REFLECTIONS FROM THE ROAD
“Where are you going?”
I don’t have an answer to that question, but I do know this: Wandering down unfamiliar paths is what brings you closer to your true self. You might feel lost occasionally, but all the things that never made sense before kinda stop mattering. You figure out what’s important and you get wiser. Life becomes about places, people and experiences -- not possessions or politics.
It hasn’t always been this way. I used to live in LA and I had a 7-5 job, an apartment and clothes that defined me, until I realized that I wasn’t happy. After working in television and online publishing for nearly a decade, I’ve ended up as a freelance writer and photographer, and my office is the road. I have bursts of time where I’m hanging out with people and then back-to-back days where I’m in the middle of nowhere. Walking. Driving. Thinking. Sometimes it seems like I have all the time in the world to think.
So what’s been on my mind these days? Here are some scattered thoughts from my latest adventure in Utah, along with a little bit of info about some of my favorite photos from the trip.
Shot on a Canon 5DMIII with an EF 16-35mm f/2.8L II USM lens, handheld (16mm, f/14, 1/40s, ISO 160)
My alarm went off around 6:20am. I grumbled and put it in snooze mode, but as soon as I saw the horizon starting to glow, I perked up. I’ve been lucky enough to camp in some pretty epic locations over the years, so when I find a spot that gives me a view like this, any discomfort I’m feeling takes a backseat. And even if there isn’t a killer landscape right outside of my tent window, the sounds are something else that make me live for sleeping under the stars. From coyotes howling to the rustling of bushes around me, I’ve felt very connected to nature even when it’s pitch black out. As much as I prefer the comfort of a cabin or sleeping in the back of my Jeep, tent camping is one of those experiences that engages all of your senses and makes you think about everything that exists beyond the bubble of space you occupy.
Shot on a Canon 5DMIII with an EF 24-70mm f/2.8L II USM lens and a meFOTO aluminum GlobeTrotter tripod (70mm, f/10, 1/40s, ISO 100)
Sometimes I screw up. I miss the light, my focus isn’t razor sharp or I do a lousy job scouting and settle for an average place to shoot sunset. As soon as I saw this photographer perched on a ledge at Canyonlands National Park, I wished I was in his spot. But then who did he have standing in front of him to show the scale of the landscape below? As much as I shy away from including people in my photos, sometime the human element is what actually makes an image.
Shot on a Canon 5DMIII with an EF 24-70mm f/2.8L II USM lens and a meFOTO GlobeTrotter Air tripod (45mm, f/4.5, 1/80s, ISO 100)
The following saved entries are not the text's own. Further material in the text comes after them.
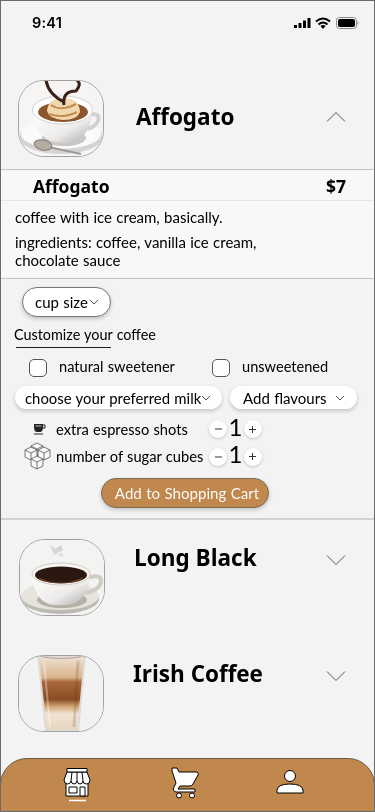
<!DOCTYPE html>
<html lang="en">
<head>
<meta charset="utf-8">
<title>Coffee menu</title>
<style>
:root {
  --page: #f3f3f3;
  --panel: #f8f8f8;
  --ink: #000;
  --line: #c4c4c4;
  --soft-line: #e6e6e6;
  --edge: #6b6b6b;
  --caramel: #c1884e;
  --white: #fff;
}
* { box-sizing: border-box; margin: 0; padding: 0; }
html, body { width: 375px; height: 812px; overflow: hidden; }
body { font: 15px/18px Lato, "Open Sans", sans-serif; word-spacing: .5px; color: var(--ink); }
a { color: inherit; text-decoration: none; }
svg { display: block; flex: none; }
.screen { position: relative; width: 375px; height: 812px; background: var(--page); overflow: hidden; }
.screen::after { content: ""; position: absolute; inset: 0; border: 1px solid var(--edge); pointer-events: none; }

.status { height: 50px; padding: 0 16px 4px 32px; display: flex; justify-content: space-between; align-items: center; }
.status time { font: 600 14.5px/18px Inter, sans-serif; letter-spacing: .2px; }

.drink { display: grid; grid-template-columns: 118px 1fr 20px; padding: 0 29px 0 18px; align-items: start; }
.drink h2 { font: 600 22.5px/38px "Noto Sans", "Open Sans", sans-serif; white-space: nowrap; word-spacing: 0; }
.drink .chevron { height: 42px; }
.drink.open { height: 120px; padding-top: 30px; border-bottom: 1px solid var(--line); }
.drink.open h2 { line-height: 74px; }
.drink.open .chevron { height: 74px; }
.drink.second { height: 135px; padding: 19px 29px 0 19px; grid-template-columns: 115px 1fr 20px; }
.drink.third { height: 103px; grid-template-columns: 115px 1fr 20px; }
.thumb { width: 86px; height: 77px; border: 1px solid #a2a2a2; border-radius: 26px; overflow: hidden; background: var(--white); }
.thumb svg { margin: -1px; }

.price { height: 31px; padding: 0 29px 0 33px; background: var(--panel); border-bottom: 1px solid var(--soft-line); display: flex; justify-content: space-between; font: 600 17.5px/33px "Noto Sans", "Open Sans", sans-serif; }
.about { height: 78px; padding: 7px 15px 0; background: var(--panel); border-bottom: 1px solid var(--line); }
.about p + p { margin-top: 7px; }

.customise { height: 241px; padding-top: 8px; border-bottom: 2px solid #d2d2d2; display: grid; grid-template-rows: 30px 31px 38px 23px 6px 27px 26px 10px 30px; }
.pill { display: flex; align-items: center; justify-content: space-between; border-radius: 16px; background: var(--white); box-shadow: 0 2px 4px #0003; white-space: nowrap; }
.cup { width: 89px; margin-left: 22px; padding: 0 11px 0 12px; border: 1px solid #777; }
.customise h3 { position: relative; padding: 9px 0 0 14px; font-size: 14.4px; font-weight: 400; line-height: 18px; }
.customise h3::after { content: ""; position: absolute; left: 16px; bottom: 0; width: 95px; height: 1px; background: #222; }
.checks { display: grid; grid-template-columns: 183px 1fr; padding-left: 29px; align-items: center; }
.check { display: flex; align-items: center; gap: 12px; font-size: 14.6px; }
.check i { width: 18px; height: 18px; margin-top: 2px; border: 1px solid #555; border-radius: 5px; background: var(--white); }
.selects { display: flex; gap: 8px; padding-left: 15px; }
.milk { width: 207px; padding: 0 11px 0 10px; font-size: 14.9px; }
.flavour { width: 127px; padding: 0 12px 0 13px; }
.extra { display: grid; grid-template-columns: 32px 155px 50px; padding-left: 24px; align-items: center; font-size: 14.7px; white-space: nowrap; }
.espresso { grid-row: 6; }
.sugar { grid-row: 7; }
.stepper { display: flex; align-items: center; justify-content: space-between; margin-left: -2px; width: 53px; }
.stepper i { width: 18px; height: 18px; margin-top: 1px; border-radius: 50%; background: var(--white); box-shadow: 0 1px 3px #0003; display: grid; place-items: center; }
.stepper b { font-size: 24px; font-weight: 400; line-height: 24px; margin-top: -4px; }
.add { grid-row: 9; width: 168px; margin-left: 101px; border: 1px solid #7d6a57; background: var(--caramel); color: var(--white); justify-content: center; padding-left: 4px; font-size: 15.1px; }

.tabs { position: absolute; left: 0; right: 0; bottom: 0; height: 54px; border: 1px solid #6f5a45; border-radius: 27px 27px 0 0; background: var(--caramel); }
.tabs a { position: absolute; top: 8px; }
.tabs .store { left: 61px; }
.tabs .cart { left: 168px; }
.tabs .account { left: 273px; }
</style>
</head>
<body>
<main class="screen">
  <svg width="0" height="0" style="position:absolute" aria-hidden="true">
    <defs>
      <path id="wide-chevron" d="M1 1l9 9 9-9" fill="none" stroke="#555"/>
      <path id="small-chevron" d="M1 1l4 4 4-4" fill="none" stroke="#555"/>
      <path id="minus" d="M1 4h7" stroke="#333"/>
      <path id="plus" d="M1 4.5h7M4.5 1v7" stroke="#333"/>
      <g id="cube"><path d="M7 1l6 3v7l-6 3-6-3V4z" fill="#f8f8f8"/><path d="M1 4l6 3 6-3M7 7v7" fill="none"/></g>
      <linearGradient id="china" x2="1" y2="1"><stop stop-color="#fff"/><stop offset=".6" stop-color="#eeecea"/><stop offset="1" stop-color="#aaa9a8"/></linearGradient>
      <linearGradient id="latte" x2="0" y2="1">
        <stop stop-color="#efe0cf"/><stop offset=".28" stop-color="#d9b48b"/><stop offset=".34" stop-color="#a8683a"/><stop offset=".58" stop-color="#8a4c23"/><stop offset=".68" stop-color="#d4a678"/><stop offset=".78" stop-color="#f1e4d2"/><stop offset="1" stop-color="#e5d5c1"/>
      </linearGradient>
    </defs>
  </svg>

  <header class="status">
    <time>9:41</time>
    <svg width="66" height="14" viewBox="0 0 66 14" aria-label="Signal, wireless and battery">
      <path d="M1 9h3v3H1zM5.500 7h3v5h-3zM10 4.500h3V12h-3zM14.500 2h3v10h-3z"/>
      <g fill="none" stroke="#000" stroke-width="2"><path d="M23 5.500q7-6 14 0M25.500 8.500q4.500-4 9 0"/></g>
      <path d="M27.500 10q2.500-2 5 0L30 13z"/>
      <rect x="43.500" y="1.500" width="20" height="11" rx="3" fill="none" stroke="#888"/>
      <rect x="45" y="3" width="17" height="8" rx="2"/>
      <path d="M64.500 5q2 2 0 4z" fill="#888"/>
    </svg>
  </header>

  <section class="drink open">
    <div class="thumb" role="img" aria-label="Photo of an affogato in a white cup with ice cream and chocolate curls">
      <svg width="86" height="77" viewBox="0 0 86 77">
        <rect width="86" height="77" fill="#f6f5f4"/>
        <ellipse cx="43" cy="57" rx="42" ry="17" fill="#d5d4d2"/>
        <ellipse cx="43" cy="54" rx="40" ry="15" fill="#fafafa"/>
        <ellipse cx="46" cy="58" rx="22" ry="8" fill="#c9c7c5"/>
        <path d="M71 35q12-3 9 6-4 8-14 8" fill="none" stroke="#d4d2d0" stroke-width="4"/>
        <path d="M15 30q1 32 30 33 28-1 29-33z" fill="url(#china)"/>
        <ellipse cx="44.500" cy="30" rx="30" ry="14" fill="#fff" stroke="#d5d2cf"/>
        <ellipse cx="45" cy="32" rx="25" ry="10" fill="#8b552d"/>
        <path d="M29 31q1-13 17-13 15 0 16 14-3 8-17 8-14-1-16-9z" fill="#f1d9ae"/>
        <path d="M33 25q10 7 25-1M31 34q14 5 28-2" fill="none" stroke="#c48d51" stroke-width="2"/>
        <path d="M28 0q2 14 18 22M46 25q-2-14 12-14 6-7 1-11" fill="none" stroke="#3a211b" stroke-width="3"/>
        <path d="M26 66L63 74" stroke="#9c9894" stroke-width="2"/>
        <ellipse cx="25" cy="65" rx="9" ry="5" fill="#b5aca4" stroke="#827a73" transform="rotate(12 25 65)"/>
      </svg>
    </div>
    <h2>Affogato</h2>
    <svg class="chevron" width="20" viewBox="0 0 20 11" aria-label="Collapse"><use href="#wide-chevron" transform="matrix(1 0 0 -1 0 11)"/></svg>
  </section>

  <div class="price"><span>Affogato</span><span>$7</span></div>
  <div class="about">
    <p>coffee with ice cream, basically.</p>
    <p>ingredients: coffee, vanilla ice cream,<br>chocolate sauce</p>
  </div>

  <section class="customise">
    <a class="pill cup" href="#">cup size <svg width="10" height="6"><use href="#small-chevron"/></svg></a>
    <h3>Customize your coffee</h3>
    <div class="checks">
      <span class="check"><i></i>natural sweetener</span>
      <span class="check"><i></i>unsweetened</span>
    </div>
    <div class="selects">
      <a class="pill milk" href="#">choose your preferred milk <svg width="10" height="6"><use href="#small-chevron"/></svg></a>
      <a class="pill flavour" href="#">Add flavours <svg width="10" height="6"><use href="#small-chevron"/></svg></a>
    </div>
    <div class="extra espresso">
      <svg width="28" height="16" viewBox="0 0 28 16" aria-hidden="true">
        <path d="M10 3h9v3q0 5-3 5h-3q-3 0-3-5z" fill="#222"/>
        <path d="M11.500 5h6" stroke="#bbb"/>
        <path d="M19 4h2v3h-2M10 13h9" fill="none" stroke="#222"/>
      </svg>
      <span>extra espresso shots</span>
      <span class="stepper"><i><svg width="9" height="8"><use href="#minus"/></svg></i><b>1</b><i><svg width="9" height="9"><use href="#plus"/></svg></i></span>
    </div>
    <div class="extra sugar">
      <svg width="28" height="28" viewBox="0 0 28 28" stroke="#555" stroke-width=".8" aria-hidden="true">
        <use href="#cube" x="6" y="0"/><use href="#cube" x="0" y="4"/><use href="#cube" x="13" y="4"/><use href="#cube" x="6" y="13"/>
      </svg>
      <span>number of sugar cubes</span>
      <span class="stepper"><i><svg width="9" height="8"><use href="#minus"/></svg></i><b>1</b><i><svg width="9" height="9"><use href="#plus"/></svg></i></span>
    </div>
    <a class="pill add" href="#">Add to Shopping Cart</a>
  </section>

  <section class="drink second">
    <div class="thumb" role="img" aria-label="Photo of a steaming cup of long black coffee on a saucer">
      <svg width="86" height="77" viewBox="0 0 86 77">
        <rect width="86" height="77" fill="#f3f3f2"/>
        <path d="M31 5l5 5 6-4 2 5-9 5zM39 16l4-2 1 4z" fill="#d6d6d5"/>
        <ellipse cx="41" cy="60" rx="39" ry="15" fill="#bdbab3"/>
        <ellipse cx="41" cy="57" rx="39" ry="14" fill="#e6e3dc"/>
        <ellipse cx="43" cy="61" rx="25" ry="8" fill="#b6b1a8"/>
        <path d="M68 39q15-5 14 4-2 9-18 11" fill="none" stroke="#d0ccc4" stroke-width="4"/>
        <path d="M13 35q2 29 22 31h14q20-3 22-31z" fill="url(#china)"/>
        <ellipse cx="42" cy="35" rx="29" ry="11" fill="#f7f6f2" stroke="#cfcbc4"/>
        <ellipse cx="42" cy="36" rx="26" ry="8.500" fill="#2c1810"/>
        <path d="M19 38q22 11 46 0-4 6-23 6-19 0-23-6z" fill="#6d4025"/>
      </svg>
    </div>
    <h2>Long Black</h2>
    <svg class="chevron" width="20" viewBox="0 0 20 11" aria-label="Expand"><use href="#wide-chevron"/></svg>
  </section>

  <section class="drink third">
    <div class="thumb" role="img" aria-label="Photo of a layered Irish coffee in a tall glass">
      <svg width="86" height="77" viewBox="0 0 86 77">
        <rect width="86" height="77" fill="#f2f2f2"/>
        <path d="M19 0h49l-7 77H27z" fill="#dedbd8"/>
        <path d="M21 2h45l-7 73H29z" fill="url(#latte)"/>
        <path d="M20 1q24 5 47 0" fill="none" stroke="#aaa29a"/>
        <path d="M26 6l6 66" stroke="#fff" stroke-width="2" opacity=".35"/>
        <path d="M60 6l-4 66" stroke="#5e321a" stroke-width="3" opacity=".18"/>
      </svg>
    </div>
    <h2>Irish Coffee</h2>
    <svg class="chevron" width="20" viewBox="0 0 20 11" aria-label="Expand"><use href="#wide-chevron"/></svg>
  </section>

  <nav class="tabs">
    <a class="store" href="#" aria-label="Store">
      <svg width="30" height="36" viewBox="0 0 30 36" stroke="#000" stroke-linejoin="round">
        <path d="M4 12h22v17H4z" fill="#fff"/>
        <path d="M5 5h20l3 8q0 4-3.500 4T21 14q-.5 3-3 3t-3-3q-.5 3-3 3t-3-3q-.5 3-3.500 3T2 13z" fill="#fff"/>
        <path d="M5 1.500h20V5H5zM7 20h8v6H7zM18 20h5v9h-5z" fill="#fff"/>
        <path d="M10 5l-1 9M15 5v9M20 5l1 9" fill="none"/>
        <path d="M7 33.500h17" stroke="#fff" stroke-width="1.500"/>
      </svg>
    </a>
    <a class="cart" href="#" aria-label="Shopping cart">
      <svg width="32" height="34" viewBox="0 0 32 34" stroke="#000" stroke-linejoin="round">
        <path d="M3 1h5l2 4h18q2 1 1 3l-5 9q-1 2-3 2H11l-2 3h17v3H7q-4-1-2-5l2-4L3 4z" fill="#fff"/>
        <circle cx="10" cy="28.500" r="2.500" fill="#fff"/><circle cx="23" cy="28.500" r="2.500" fill="#fff"/>
      </svg>
    </a>
    <a class="account" href="#" aria-label="Account">
      <svg width="32" height="30" viewBox="0 0 32 30" stroke="#000" fill="#fff">
        <circle cx="16" cy="9" r="5.500"/>
        <path d="M3 26v-3q1-6 13-6t13 6v3z"/>
      </svg>
    </a>
  </nav>
</main>
</body>
</html>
I was bummed that the clouds didn’t light up, but a moody sky makes me nearly as happy as a horizon full of cotton candy pinks and purples. The grey formations swirling above the rocks in Capitol Reef National Park had me thinking about one thing, and one thing only: Storm chasing. I went for the first time last year, and I’m hooked. And yup, I’m going out again this spring…
Shot on a Canon 5DMIII, an EF 70-200mm f/2.8L IS II USM lens and a meFOTO aluminum GlobeTrotter tripod (200mm, f/10, 1/10s, ISO 100)
I don’t even know how to begin to describe this wall of magically lit dirt and rocks, but it was just as awesome in person as it was in the photos I saw prior to this trip. I felt a connection with this landscape that I haven't had in a while. A true sense of marvel, and just enough satisfaction with the images I shot that I didn't feel defeated when I left. As I get older, I find myself appreciating these moments more and more, as they become harder to find.
These are the moments that matter. They teach you, define you and determine where you will end up. Over the last year and a half I’ve turned my life into one big road trip, and I feel more at home now than I ever did before.